Similar to Arizona’s controversial new law, Ramsey’s bill would require state and local law enforcement officers to investigate the immigration status of people they reasonably suspect of being in the country illegally. It would also authorize police to arrest them if they are in the country illegally and transport them to a federal jail.
The Obama administration has argued that Arizona’s law is unconstitutional and would burden law enforcement agencies, diverting their attention from the most violent illegal immigrants. The federal government successfully sued to halt key parts of Arizona’s law, including the requirement that police check the immigration status of suspects.
Jerry Gonzalez, executive director of the Georgia Association of Latino Elected Officials, also predicted Ramsey’s bill would end up in court if it becomes law. Gonzalez added the legislation could hurt Georgia’s international tourism and agricultural industries.
“This is going to be a jobs killer for Georgia,” Gonzalez said.
Ramsey’s bill would also require private businesses with more than five employees to use a federal program called E-Verify. That program seeks to verify that newly hired employees are eligible to work in the United States. A coalition of businesses and immigrant rights groups is suing to stop a similar law in Arizona that requires all businesses to use E-Verify, arguing that it is unconstitutional.

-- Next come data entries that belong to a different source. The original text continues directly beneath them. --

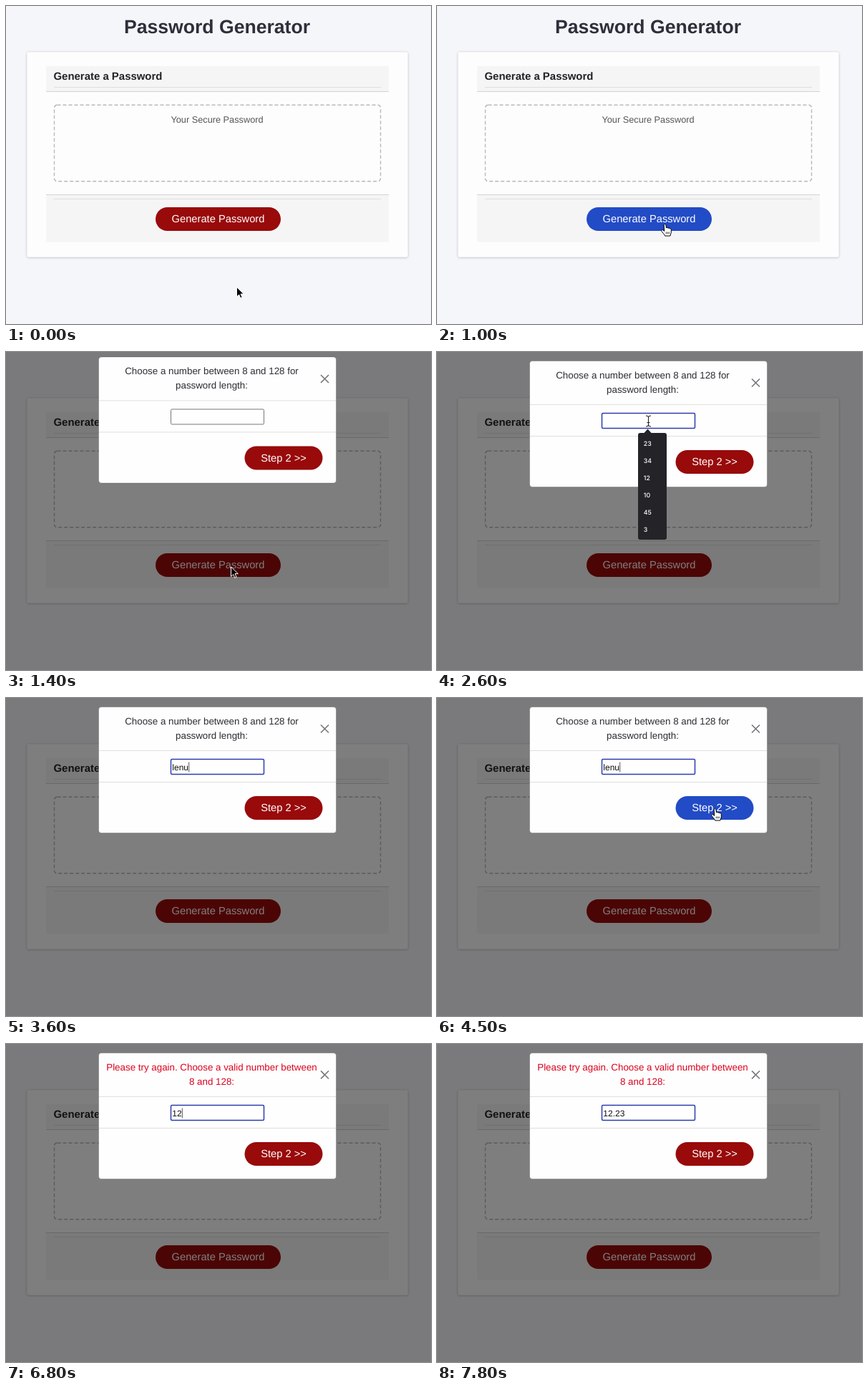
Animation of 594 by 444 pixels, one loop 8 s. Source, as an HTML page:

```html
<!DOCTYPE html>
<html lang="en">
<head>
<meta charset="utf-8">
<title>Password Generator</title>
<style>
  html, body { margin: 0; width: 100%; height: 100%; overflow: hidden; background: #f5f6fa; }
  svg { display: block; width: 594px; height: 444px; font-family: "Liberation Sans", Arial, sans-serif; text-rendering: geometricPrecision; }
  .mid { text-anchor: middle; }
  .bold { font-weight: 700; }
  .label { font-size: 14.7px; fill: #fff; text-anchor: middle; }
  .small { font-size: 12.75px; fill: #555; text-anchor: middle; }
  .ask { font-size: 13.35px; text-anchor: middle; }
  .rule { stroke: #dfdfe1; }
  .edge { stroke: #d3d3d6; }
</style>
</head>
<body>
<svg viewBox="0 0 594 444">
  <defs>
    <filter id="shade" x="-5%" y="-5%" width="110%" height="112%">
      <feDropShadow dx="0" dy="0.5" stdDeviation="1.5" flood-opacity=".32"/>
    </filter>
  </defs>
  <rect width="594" height="444" fill="#f5f6fa"/>
  <text class="mid bold" x="295" y="38" font-size="26.6" fill="#2d303a">Password Generator</text>
  <rect x="29.5" y="64.5" width="532" height="286" rx="2" fill="#fdfdfe" filter="url(#shade)"/>
  <path d="M56 84H535V120H56ZM56 263H535V329.5H56Z" fill="#f5f5f6"/>
  <path class="edge" d="M56 119.5H535M56 263.5H535"/>
  <path class="rule" d="M67 113.5H524M67 269.5H524"/>
  <text class="bold" x="66.5" y="103.3" font-size="14.94" fill="#222327">Generate a Password</text>
  <rect x="67.5" y="138.3" width="456" height="106.4" rx="4" fill="none" stroke="#b8b8c0" stroke-width="1.4" stroke-dasharray="5 3"/>
  <text id="status" class="small" x="295" y="163"></text>
  <rect id="make" x="209" y="281" width="175" height="33" rx="16.5"/>
  <text class="label" x="296.5" y="302.3">Generate Password</text>

  <rect id="veil" width="594" height="444"/>
  <g id="modal">
    <rect x="129.5" y="12.5" width="332" height="176" rx="4" fill="#fefefe" stroke="#000" stroke-opacity=".2"/>
    <path class="rule" d="M130 73.5H461M130 117.5H461"/>
    <g id="ask" class="ask">
      <text id="line1" x="287.5" y="37"></text>
      <text id="line2" x="287.5" y="57"></text>
    </g>
    <path d="M440 37.5L451 48.5M451 37.5L440 48.5" stroke="#75757a" stroke-width="1.6"/>
    <rect id="field" x="230.5" y="85.5" width="130" height="21" rx="1.5" fill="#fff"/>
    <text id="value" x="232.3" y="100.5" font-size="12" fill="#111"></text>
    <path id="caret" stroke="#444" stroke-width=".9"/>
    <rect id="next" x="333.5" y="137" width="109" height="33" rx="16.5"/>
    <text class="label" x="388" y="158.3">Step 2 &gt;&gt;</text>
  </g>
  <g id="list" font-family="Inter, sans-serif" font-size="8.8" font-weight="500" fill="#fff">
    <path d="M289 113.5L294.5 107.5L300 113.5Z" fill="#242328"/>
    <rect x="281" y="113" width="40" height="149" rx="3" fill="#242328"/>
  </g>

  <g id="arrow"><path d="M0 0V13.5L3.2 10.5L5.3 15.3L7.6 14.3L5.5 9.6H9.8Z" fill="#000" stroke="#fff" stroke-linejoin="round"/></g>
  <g id="hand"><path d="M-1.4 .8C-1.4 -.8 1.2 -.8 1.4 .8L2 5C2.4 4 4.4 4.2 4.5 5.4C5 4.6 6.6 4.8 6.8 6C7.4 5.4 8.8 5.8 8.8 7.2V11L7.4 16H.2C-.8 13.6 -3.2 11.4 -4.6 9.4C-5.4 8 -3.6 7 -2.4 8L-.8 9.4Z" fill="#fff" stroke="#000" stroke-linejoin="round"/><path d="M1.8 10.5V13.2M3.8 10.5V13.2M5.8 10.5V13.2" stroke="#000" stroke-width=".8"/></g>
  <g id="beam"><path d="M-3.5 -7.5Q0 -7.5 0 -5V5Q0 7.5 -3.5 7.5M3.5 -7.5Q0 -7.5 0 -5V5Q0 7.5 3.5 7.5M-2 2H2" fill="none" stroke="#222" stroke-width="1.1"/></g>
</svg>
<script>
const el = id => document.getElementById(id);
const set = (id, attrs) => { for (const k in attrs) el(id).setAttribute(k, attrs[k]); };
const show = (id, on) => set(id, { display: on ? "inline" : "none" });
const clamp = v => Math.min(1, Math.max(0, v));
const ramp = (t, a, b) => clamp((t - a) / (b - a));
const RED = "#990a0b", BLUE = "#224bc6";

["23", "34", "12", "10", "45", "3"].forEach((n, i) => {
  el("list").insertAdjacentHTML("beforeend", `<text x="288.8" y="${131 + 24 * i}">${n}</text>`);
});

// Pointer stops: time, x, y
const stops = [
  [0, 322.5, 392.5], [100, 322.5, 392.5], [800, 318.5, 305], [1000, 318.5, 305],
  [1200, 314.5, 300], [1500, 314.5, 300], [2100, 295.5, 96.5], [3800, 295.5, 96.5],
  [4400, 388.5, 155], [4700, 388.5, 155], [5500, 293, 98.5], [8000, 293, 98.5]
];
// Field contents: time, value
const keys = [
  [2100, ""], [2900, "l"], [3100, "le"], [3200, "len"], [3400, "lenu"],
  [5900, "len"], [6000, "le"], [6200, "l"], [6300, ""],
  [6600, "1"], [6800, "12"], [7000, "12."], [7100, "12.2"], [7300, "12.23"]
];

function pointer(t) {
  const i = Math.max(1, stops.findIndex(s => s[0] > t));
  const [t0, x0, y0] = stops[i - 1], [t1, x1, y1] = stops[i];
  const p = ramp(t, t0, t1), e = p * p * (3 - 2 * p);
  return { x: x0 + (x1 - x0) * e, y: y0 + (y1 - y0) * e };
}

function inside(id, { x, y }) {
  const b = el(id);
  const at = k => +b.getAttribute(k);
  return x >= at("x") && x <= at("x") + at("width") && y >= at("y") && y <= at("y") + at("height");
}

function draw(time) {
  const t = Math.floor(time / 100) * 100;
  const open = t >= 1100, focus = t >= 2100, error = t >= 4700;
  const typing = (t >= 2900 && t < 3800) || t >= 5900;
  const pos = pointer(t);
  const overMake = !open && inside("make", pos);
  const overNext = t >= 1500 && inside("next", pos);
  const overField = t >= 1500 && inside("field", pos);

  el("status").textContent = open ? "Loading..." : "Your Secure Password";
  set("make", { fill: overMake ? BLUE : RED });
  set("veil", { opacity: 0.5 * ramp(t, 1050, 1210) });
  const slide = 1 - (1 - ramp(t, 1200, 1500)) ** 2;
  set("modal", { opacity: ramp(t, 1200, 1350), transform: `translate(0 ${-50 * (1 - slide)})` });

  set("ask", { fill: error ? "#d9041e" : "#2b2d33" });
  el("line1").textContent = error ? "Please try again. Choose a valid number between" : "Choose a number between 8 and 128 for";
  el("line2").textContent = error ? "8 and 128:" : "password length:";

  const [since, value] = keys.filter(k => k[0] <= t).pop() || [0, ""];
  el("value").textContent = value;
  set("field", { stroke: focus ? "#2c3daf" : "#77777c", "stroke-width": focus ? 1.5 : 1 });
  show("caret", focus && Math.floor((t - since) / 500) % 2 === 0);
  const end = 233 + (value ? el("value").getComputedTextLength() : 0);
  set("caret", { d: `M${end} 89.5V103.5` });
  set("next", { fill: overNext ? BLUE : RED });
  show("list", focus && t < 2900);

  const kind = typing ? "" : overField ? "beam" : overMake || overNext ? "hand" : "arrow";
  for (const id of ["arrow", "hand", "beam"]) {
    show(id, id === kind);
    set(id, { transform: `translate(${pos.x} ${pos.y})` });
  }
}

function tick() {
  draw(performance.now() % 8000);
  requestAnimationFrame(tick);
}
tick();
</script>
</body>
</html>
```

Gov. Nathan Deal’s office did not immediately respond to a request for comment Wednesday morning. But Deal said during his election campaign last year that he would support enacting an Arizona-style law in Georgia.

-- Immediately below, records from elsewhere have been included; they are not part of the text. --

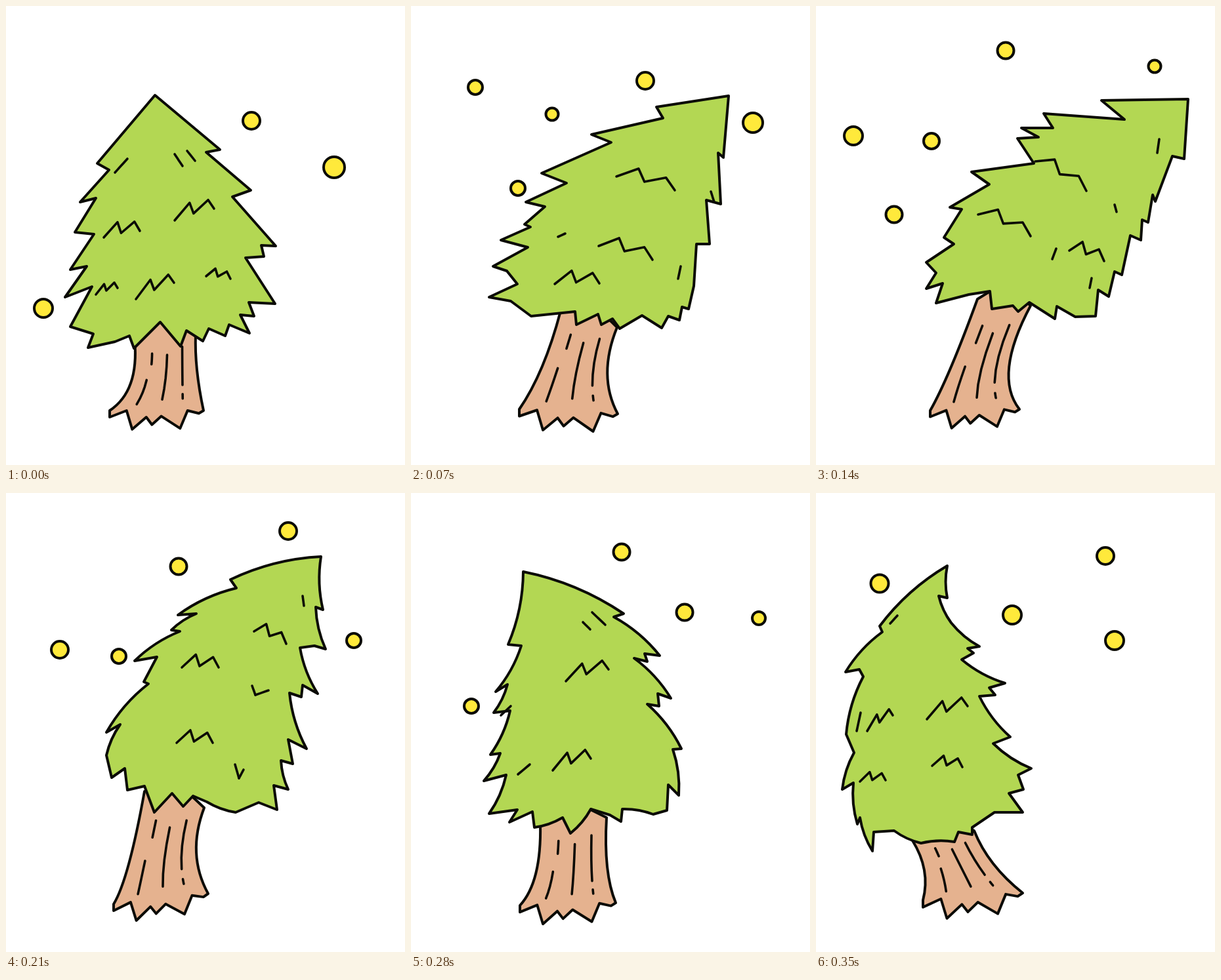
Recreate the animation shown at these times as an HTML page with a canvas. Size 608 by 700 pixels, loop 0.42 s.

```html
<!DOCTYPE html>
<html lang="en">
<head>
<meta charset="utf-8">
<title>Swaying tree</title>
<style>
html, body { margin: 0; width: 100%; height: 100%; overflow: hidden; background: #fff; }
canvas { display: block; }
</style>
</head>
<body>
<canvas id="stage" width="608" height="700"></canvas>
<script>
const STEP = 70;
const INK = '#0b0b06', LEAF = '#b3d753', BARK = '#e5b28f', GLOW = '#ffe93b';

// Shared by all poses: root teeth (across, down) and bark lines (across, from, to).
const ROOTS = [[0, .07], [.18, 0], [.24, .2], [.39, .07], [.45, .15], [.55, .06], [.75, .19], [.83, 0], [.95, .03]];
const GRAIN = [[.28, .17, .3], [.24, .5, .88], [.53, .22, .83], [.78, .15, .66], [.78, .78, .84]];
const ZIGZAG = [[0, 0], [.38, 1], [.48, .1], [.85, .8], [1, 0]];

const ctx = document.getElementById('stage').getContext('2d');
ctx.lineCap = ctx.lineJoin = 'round';
ctx.strokeStyle = INK;

const mix = (a, b, t) => a.map((v, i) => v + (b[i] - v) * t);
const quad = (a, c, b, t) => mix(mix(a, c, t), mix(c, b, t), t);
const chunk = (list, n) => Array.from({ length: list.length / n }, (_, i) => list.slice(i * n, i * n + n));

function paint(path, width, fill) {
  if (fill) {
    ctx.fillStyle = fill;
    ctx.fill(path);
  }
  ctx.lineWidth = width;
  ctx.stroke(path);
}

function line(points, width) {
  const p = new Path2D();
  points.forEach(pt => p.lineTo(...pt));
  paint(p, width);
}

function drawTrunk(flat) {
  const [tl, cl, bl, br, cr, tr] = chunk(flat, 2);
  const p = new Path2D();
  const w = br[0] - bl[0];
  p.moveTo(...tl);
  p.quadraticCurveTo(...cl, ...bl);
  for (const [u, v] of ROOTS) {
    const [x, y] = mix(bl, br, u);
    p.lineTo(x, y + v * w);
  }
  p.lineTo(...br);
  p.quadraticCurveTo(...cr, ...tr);
  p.lineTo((tl[0] + tr[0]) / 2, (tl[1] + tr[1]) / 2 - 30);
  p.closePath();
  paint(p, 4, BARK);
  const at = (u, v) => mix(quad(tl, cl, bl, v), quad(tr, cr, br, v), u);
  for (const [u, from, to] of GRAIN) {
    line([0, .25, .5, .75, 1].map(t => at(u, from + (to - from) * t)), 3.6);
  }
}

// Long edges bow sideways with the wind.
function drawCrown(flat, bow) {
  const pts = chunk(flat, 2);
  const p = new Path2D();
  p.moveTo(...pts[0]);
  pts.forEach((a, i) => {
    const b = pts[(i + 1) % pts.length];
    const dx = b[0] - a[0], dy = b[1] - a[1];
    const k = Math.hypot(dx, dy) > 45 ? bow * Math.sign(dy) : 0;
    p.quadraticCurveTo((a[0] + b[0]) / 2 + k * dy, (a[1] + b[1]) / 2 - k * dx, ...b);
  });
  p.closePath();
  paint(p, 4, LEAF);
}

// Short marks are plain ticks, longer ones become zigzags.
function drawMark([x0, y0, x1, y1]) {
  const len = Math.hypot(x1 - x0, y1 - y0);
  const amp = len > 30 ? Math.min(20, len * .35) : 0;
  line(ZIGZAG.map(([t, up]) => [x0 + (x1 - x0) * t, y0 + (y1 - y0) * t - up * amp]), 3.6);
}

function drawDot([x, y, r]) {
  const p = new Path2D();
  p.arc(x, y, r, 0, 2 * Math.PI);
  paint(p, 4, GLOW);
}

const poses = [];
const pose = (bow, crown, trunk, marks, dots) => poses.push(() => {
  drawTrunk(trunk);
  drawCrown(crown, bow);
  chunk(marks, 4).forEach(drawMark);
  chunk(dots, 3).forEach(drawDot);
});

pose(0,
  [227,136, 326,219, 305,223, 373,281, 345,291, 411,366, 389,365, 393,382, 365,384, 410,454, 370,452,
   378,473, 357,471, 371,499, 340,486, 334,503, 309,492, 300,511, 275,495, 266,519, 235,482, 195,522,
   188,503, 166,512, 125,521, 133,500, 98,489, 131,428, 90,444, 123,397, 98,402, 134,348, 105,345,
   137,293, 113,299, 157,250, 139,240],
  [196,510, 203,587, 158,617, 301,617, 287,552, 289,500],
  [149,353,204,343, 257,327,317,309, 198,447,256,422, 137,440,170,430, 305,412,342,416,
   185,233,166,254, 257,226,269,244, 276,221,288,236],
  [374,175,13, 500,246,16, 57,461,14]);

pose(0,
  [484,137, 476,231, 468,224, 472,302, 450,296, 455,363, 435,363, 431,427, 423,462, 413,459, 409,479,
   392,473, 382,491, 352,472, 318,492, 307,477, 290,486, 285,470, 252,486, 250,466, 183,473, 152,450,
   119,444, 162,424, 146,404, 125,397, 178,368, 137,357, 182,337, 173,333, 204,306, 175,299, 237,270,
   199,255, 305,208, 275,196, 384,171, 374,154],
  [228,465, 203,560, 165,615, 315,622, 284,564, 314,490],
  [313,260,402,281, 286,366,368,387, 219,424,287,423, 457,283,462,299, 411,397,407,416, 224,352,235,347],
  [98,124,11, 215,165,9.5, 357,114,13, 521,178,15, 163,278,11]);

pose(0,
  [567,142, 561,233, 543,229, 517,298, 513,288, 506,330, 497,326, 495,357, 479,350, 466,410, 455,405,
   446,443, 430,433, 426,473, 395,474, 367,458, 364,477, 325,452, 308,466, 300,457, 268,462, 265,435,
   233,440, 183,453, 193,423, 168,431, 183,407, 168,391, 210,363, 195,353, 222,310, 204,307, 264,272,
   237,253, 332,240, 307,202, 339,200, 313,186, 361,186, 347,164, 470,173, 435,144],
  [246,447, 202,568, 174,617, 310,615, 270,564, 327,457],
  [334,237,412,282, 247,318,327,351, 386,373,439,389, 366,370,360,386, 420,415,417,430,
   523,203,520,224, 455,303,458,314],
  [289,68,12.5, 516,92,9.5, 57,198,14, 176,206,12, 119,318,12.5]);

pose(-.1,
  [480,97, 483,178, 472,174, 487,238, 470,233, 448,236, 475,306, 452,293, 450,311, 432,305, 458,390,
   430,376, 437,413, 419,408, 430,452, 408,446, 413,483, 385,472, 350,487, 306,471, 285,462, 270,478,
   253,458, 226,487, 211,447, 185,453, 181,420, 161,434, 153,400, 174,353, 153,365, 217,291, 210,288,
   230,250, 196,256, 265,211, 252,209, 290,184, 262,186, 351,145, 342,132],
  [211,455, 187,589, 164,627, 308,611, 275,551, 302,480],
  [378,211,427,230, 268,266,324,266, 260,381,315,381, 375,294,380,308, 380,308,400,301,
   349,414,355,435, 355,435,362,422, 452,157,454,172],
  [430,58,13, 263,112,12.5, 82,239,13, 172,249,11, 530,225,11]);

pose(.1,
  [171,120, 324,184, 309,189, 379,248, 356,245, 360,257, 340,252, 396,313, 376,306, 378,325, 360,322,
   412,390, 399,391, 408,461, 392,445, 390,484, 369,490, 322,482, 320,501, 303,491, 274,482, 243,519,
   231,495, 188,510, 185,486, 150,502, 162,483, 119,489, 145,430, 111,439, 136,397, 121,399, 151,332,
   126,335, 147,292, 129,303, 168,233, 148,231],
  [197,505, 199,593, 166,629, 312,625, 293,580, 298,495],
  [236,287,301,269, 216,423,274,405, 276,182,296,201, 262,197,273,208, 152,325,137,339, 163,429,181,414],
  [321,90,12.5, 417,182,12.5, 530,191,10, 92,325,11]);

pose(-.1,
  [200,111, 200,160, 187,157, 206,198, 249,234, 231,237, 240,244, 222,254, 288,290, 264,297, 273,308,
   249,310, 296,372, 270,382, 328,420, 308,430, 316,452, 294,458, 315,487, 272,487, 238,510, 238,521,
   217,517, 211,532, 160,534, 119,515, 88,517, 86,546, 67,495, 63,505, 57,442, 40,452, 58,396, 46,368,
   72,280, 66,269, 45,273, 101,212, 97,203],
  [147,530, 175,575, 163,621, 315,610, 262,568, 241,515],
  [169,345,231,325, 78,363,117,339, 177,416,223,418, 67,440,106,438, 124,187,113,199, 68,335,62,363],
  [97,138,13.5, 441,96,13, 299,186,14, 455,225,14]);

let start;
function tick(now) {
  start ??= now;
  ctx.clearRect(0, 0, 608, 700);
  poses[Math.floor((now - start) / STEP) % poses.length]();
  requestAnimationFrame(tick);
}
poses[0]();
requestAnimationFrame(tick);
</script>
</body>
</html>
```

“He is aware of the litigation involving the Arizona law,” Brian Robinson, a spokesman for Deal, said this month, “and he wants to make sure that Georgia is able to narrowly draft legislation that will meet federal guidelines so that we can avoid a lawsuit while protecting Georgia taxpayers.”
In related developments this week:
- Republican state Reps. James Mills and Tim Bearden introduced legislation this week that would require Georgia driver’s license tests to be offered only in English;
- State Sen. Jack Murphy, R-Cumming, the other co-chairman of Georgia’s immigration study committee, is expected to introduce his own omnibus legislation aimed at illegal immigration this week;
- About 40 people — some representing immigrant and civil rights groups and other organizations — appeared at the Statehouse on Tuesday to lobby lawmakers concerning immigration legislation. The American Civil Liberties Union of Georgia, which organized the event, is planning to lead two more “By the People Immigrants’ Rights Lobby Day” events during this legislative session.